Published Aug 09, 2018When Audrey (Mila Kunis) and her best friend Morgan (Kate McKinnon) get cornered into delivering a package to a cafe in Vienna for her secret agent ex-boyfriend Drew (Justin Theroux), the duo find themselves in the middle of an international espionage plot they are not prepared for.
Directed by Susanna Fogel, The Spy Who Dumped Me could easily have fallen into the painful territory of two helpless women lost and confused in a world (and genre) they don't usually take up space in. Instead, Fogel creates a "fish out of water" comic engine that blends action and romantic comedy, finding humour in the tropes of both. She also makes sure to include a handful of more competent high-powered women kicking ass in their respective roles, such as Gillian Anderson as a sleek international intel boss.
Once they arrive in Europe, Audrey and Morgan face assassins, car chases and torture. The graphic violence of the action sequences can feel somewhat jarring, but there is something to be said for the way the film insists on them. By refusing to shy away from carefully choreographed fight scenes and inventive gore, Fogel challenges what audiences are conditioned to expect from a best-gal-pal flick.
Where the film lags is in some of its background details: the plot behind the espionage (protecting a flash drive) remains fairly vague throughout the film, and who is "good" and "bad" shifts around often and rests primarily on the crutch of U.S. v. Russia tensions. The comedy, as well, occasionally falls short by relying on toilet humour and dumb gags.
The Spy Who Dumped Me may be far from a cinematic masterpiece, but the accomplishment of blending action, a genre which relies on heightened stakes, with comedy, intended to relieve tension, is still something noteworthy.

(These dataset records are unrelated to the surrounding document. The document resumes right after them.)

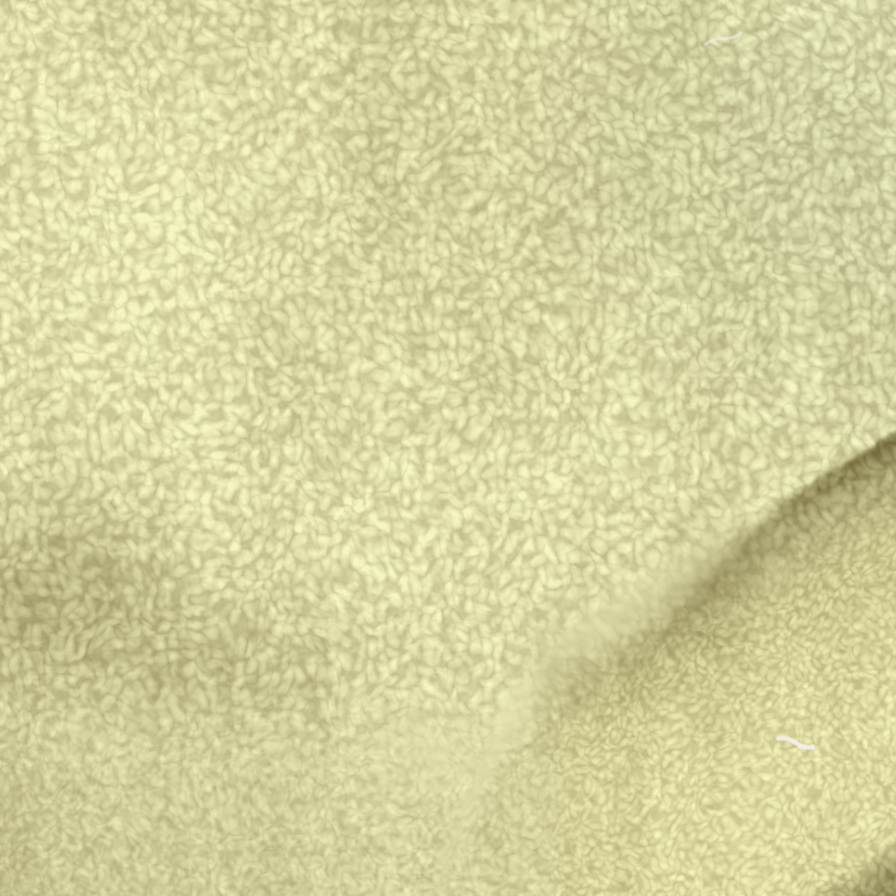
Reproduce this texture procedurally as a WebGL 1 fragment shader.

```glsl
precision highp float;
// Pale yellow-green knitted cloth with a diagonal fold at the lower right.
// Jittered, leaning elliptical loops form the knit; broad gaussian shades and
// a curved crease model the cloth, with two loose white fibres on top.
uniform vec2 u_resolution;

float hash(vec2 p) {
  return fract(sin(dot(p, vec2(127.1, 311.7))) * 43758.545);
}

float noise(vec2 p) {
  vec2 i = floor(p), f = fract(p);
  f = f * f * (3.0 - 2.0 * f);
  return mix(mix(hash(i), hash(i + vec2(1.0, 0.0)), f.x),
             mix(hash(i + vec2(0.0, 1.0)), hash(i + 1.0), f.x), f.y);
}

float blob(vec2 p, vec2 center, vec2 size) {
  vec2 q = (p - center) / size;
  return exp(-dot(q, q));
}

// Height of overlapping yarn loops, leaning alternately by column.
float knit(vec2 p, float disorder) {
  vec2 cell = floor(p);
  float height = 0.12;
  for (int j = -1; j <= 1; j++) {
    for (int i = -1; i <= 1; i++) {
      vec2 id = cell + vec2(float(i), float(j));
      float rnd = hash(id + 9.3);
      vec2 jitter = vec2(hash(id), hash(id + 37.0)) - 0.5;
      vec2 q = p - id - 0.5 - jitter * vec2(0.6, 0.85);
      float lean = (mod(id.x, 2.0) * 2.0 - 1.0) * 0.55 + (rnd - 0.5) * disorder;
      float c = cos(lean), s = sin(lean);
      q = vec2(c * q.x - s * q.y, s * q.x + c * q.y);
      q.x += 0.9 * (rnd - 0.5) * q.y * q.y;
      float r = length(q / vec2(0.5, 0.82));
      float loopHeight = 1.0 - r * r + 0.5 * (hash(id + 71.0) - 0.5) + 0.2 * q.y - 0.25 * q.x;
      height = max(height, loopHeight);
    }
  }
  return height;
}

// Slightly bent fibre from a to b.
float fibre(vec2 p, vec2 a, vec2 b, float bend, float width) {
  vec2 ab = b - a;
  float h = clamp(dot(p - a, ab) / dot(ab, ab), 0.0, 1.0);
  vec2 on = a + ab * h + vec2(0.0, bend * sin(h * 6.283));
  return 1.0 - smoothstep(width * 0.4, width * 1.6, length(p - on));
}

void main() {
  vec2 p = gl_FragCoord.xy / u_resolution;

  // Crease line; depth is positive on the cloth below it.
  float tail = max(0.65 - p.x, 0.0);
  float crease = 0.522 - 0.58 * (1.0 - p.x) - 7.0 * tail * tail;
  float depth = crease - p.y + 0.004 * (noise(p * 60.0) - 0.5);
  float rampWidth = mix(0.11, 0.012, smoothstep(0.68, 0.93, p.x));
  float foldReach = smoothstep(0.47, 0.7, p.x);
  float below = smoothstep(0.0, rampWidth, depth) * foldReach;

  // Broad light and shade.
  float tone = 1.03;
  tone += 0.11 * blob(p, vec2(0.06, 0.75), vec2(0.28, 0.28));
  tone += 0.06 * blob(p, vec2(0.45, 0.33), vec2(0.17, 0.2));
  tone += 0.06 * blob(p, vec2(0.87, 0.14), vec2(0.2, 0.12));
  tone += 0.08 * blob(p, vec2(0.74, 0.47), vec2(0.18, 0.06));
  tone -= 0.3 * blob(p, vec2(0.02, 0.34), vec2(0.18, 0.08));
  tone -= 0.2 * blob(p, vec2(0.22, 0.26), vec2(0.18, 0.07));
  tone -= 0.13 * blob(p, vec2(0.02, 0.05), vec2(0.3, 0.16));
  tone -= 0.06 * blob(p, vec2(0.95, 0.82), vec2(0.25, 0.25));
  tone += 0.12 * (noise(p * vec2(9.0, 5.0)) - 0.5);
  tone += 0.09 * (noise(p * vec2(34.0, 5.0) + 8.0) - 0.5);

  // Fold shadow: a broad band that tightens into the dark end of the crease.
  float fade = exp(-max(depth - rampWidth * 0.9, 0.0) / 0.075);
  tone -= below * fade * mix(0.3, 0.6, smoothstep(0.6, 0.88, p.x));
  float core = smoothstep(0.8, 1.0, p.x) * exp(-max(depth, 0.0) / 0.028);
  tone -= 0.5 * core * smoothstep(0.0, 0.008, depth);
  float rim = exp(-pow((depth + 0.012) / 0.016, 2.0));
  tone += 0.06 * rim * smoothstep(0.6, 0.85, p.x);
  tone -= 0.16 * blob(p, vec2(0.62, 0.25), vec2(0.04, 0.04));
  float corner = smoothstep(-0.012, 0.045, 0.62 * (p.x - 0.9) - p.y);
  tone -= 0.65 * corner;

  // Irregular knit above the fold, finer nap below, blurred along the ridge.
  vec2 warped = p + 0.016 * (vec2(noise(p * 15.0), noise(p * 15.0 + 40.0)) - 0.5);
  warped += 0.006 * (vec2(noise(p * 70.0), noise(p * 70.0 + 40.0)) - 0.5);
  warped.x += 0.04 * p.y * p.y;
  vec2 turned = vec2(0.8 * warped.x - 0.6 * warped.y, 0.6 * warped.x + 0.8 * warped.y);
  float coarse = knit(warped * vec2(74.0, 68.0), 2.0 + 1.6 * p.y) - 0.76;
  float fine = knit(turned * vec2(112.0, 102.0) + 17.0, 4.0) - 0.76;
  float lower = smoothstep(0.03, 0.13, depth) * foldReach;
  float nap = max(lower, 0.6 * (1.0 - smoothstep(0.1, 0.27, p.y)));
  float relief = mix(coarse * 0.36, fine * 0.29, nap);
  float ridge = exp(-pow((depth - 0.03) / 0.035, 2.0));
  ridge *= smoothstep(0.45, 0.54, p.x) * (1.0 - smoothstep(0.78, 0.9, p.x));
  float blur = max(ridge, 0.7 * blob(p, vec2(0.49, 0.16), vec2(0.07, 0.05)));
  relief *= 1.0 - 0.68 * blur;
  float fuzz = noise(p * 150.0) + noise(turned * 250.0 + 5.0) - 1.0;
  tone += relief + fuzz * 0.17 * (1.0 - 0.6 * blur);

  // Cloth colour, cooler toward the upper right and dark corner.
  vec3 color = mix(vec3(0.50, 0.46, 0.27), vec3(0.86, 0.853, 0.65), clamp(tone, -0.1, 1.28));
  float cool = blob(p, vec2(1.0, 0.85), vec2(0.35, 0.3)) + corner;
  color += vec3(-0.012, 0.0, 0.018) * cool;
  color += vec3(0.006, 0.0, -0.02) * lower;

  // Loose fibres.
  float bright = fibre(p, vec2(0.869, 0.176), vec2(0.907, 0.166), 0.002, 0.0024);
  float faint = fibre(p, vec2(0.788, 0.951), vec2(0.827, 0.963), 0.002, 0.0017);
  color = mix(color, vec3(0.95, 0.94, 0.95), max(bright * 0.9, faint * 0.55));
  gl_FragColor = vec4(clamp(color, 0.0, 1.0), 1.0);
}
```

The relatability and strength of the women's friendship drives the film, and while Audrey feels like she could be one of a handful of Kunis's previous rom com leading ladies, Kate McKinnon is larger than life. Her character is caring, unapologetic and has enough strength and charm to carry the film through its weaker moments.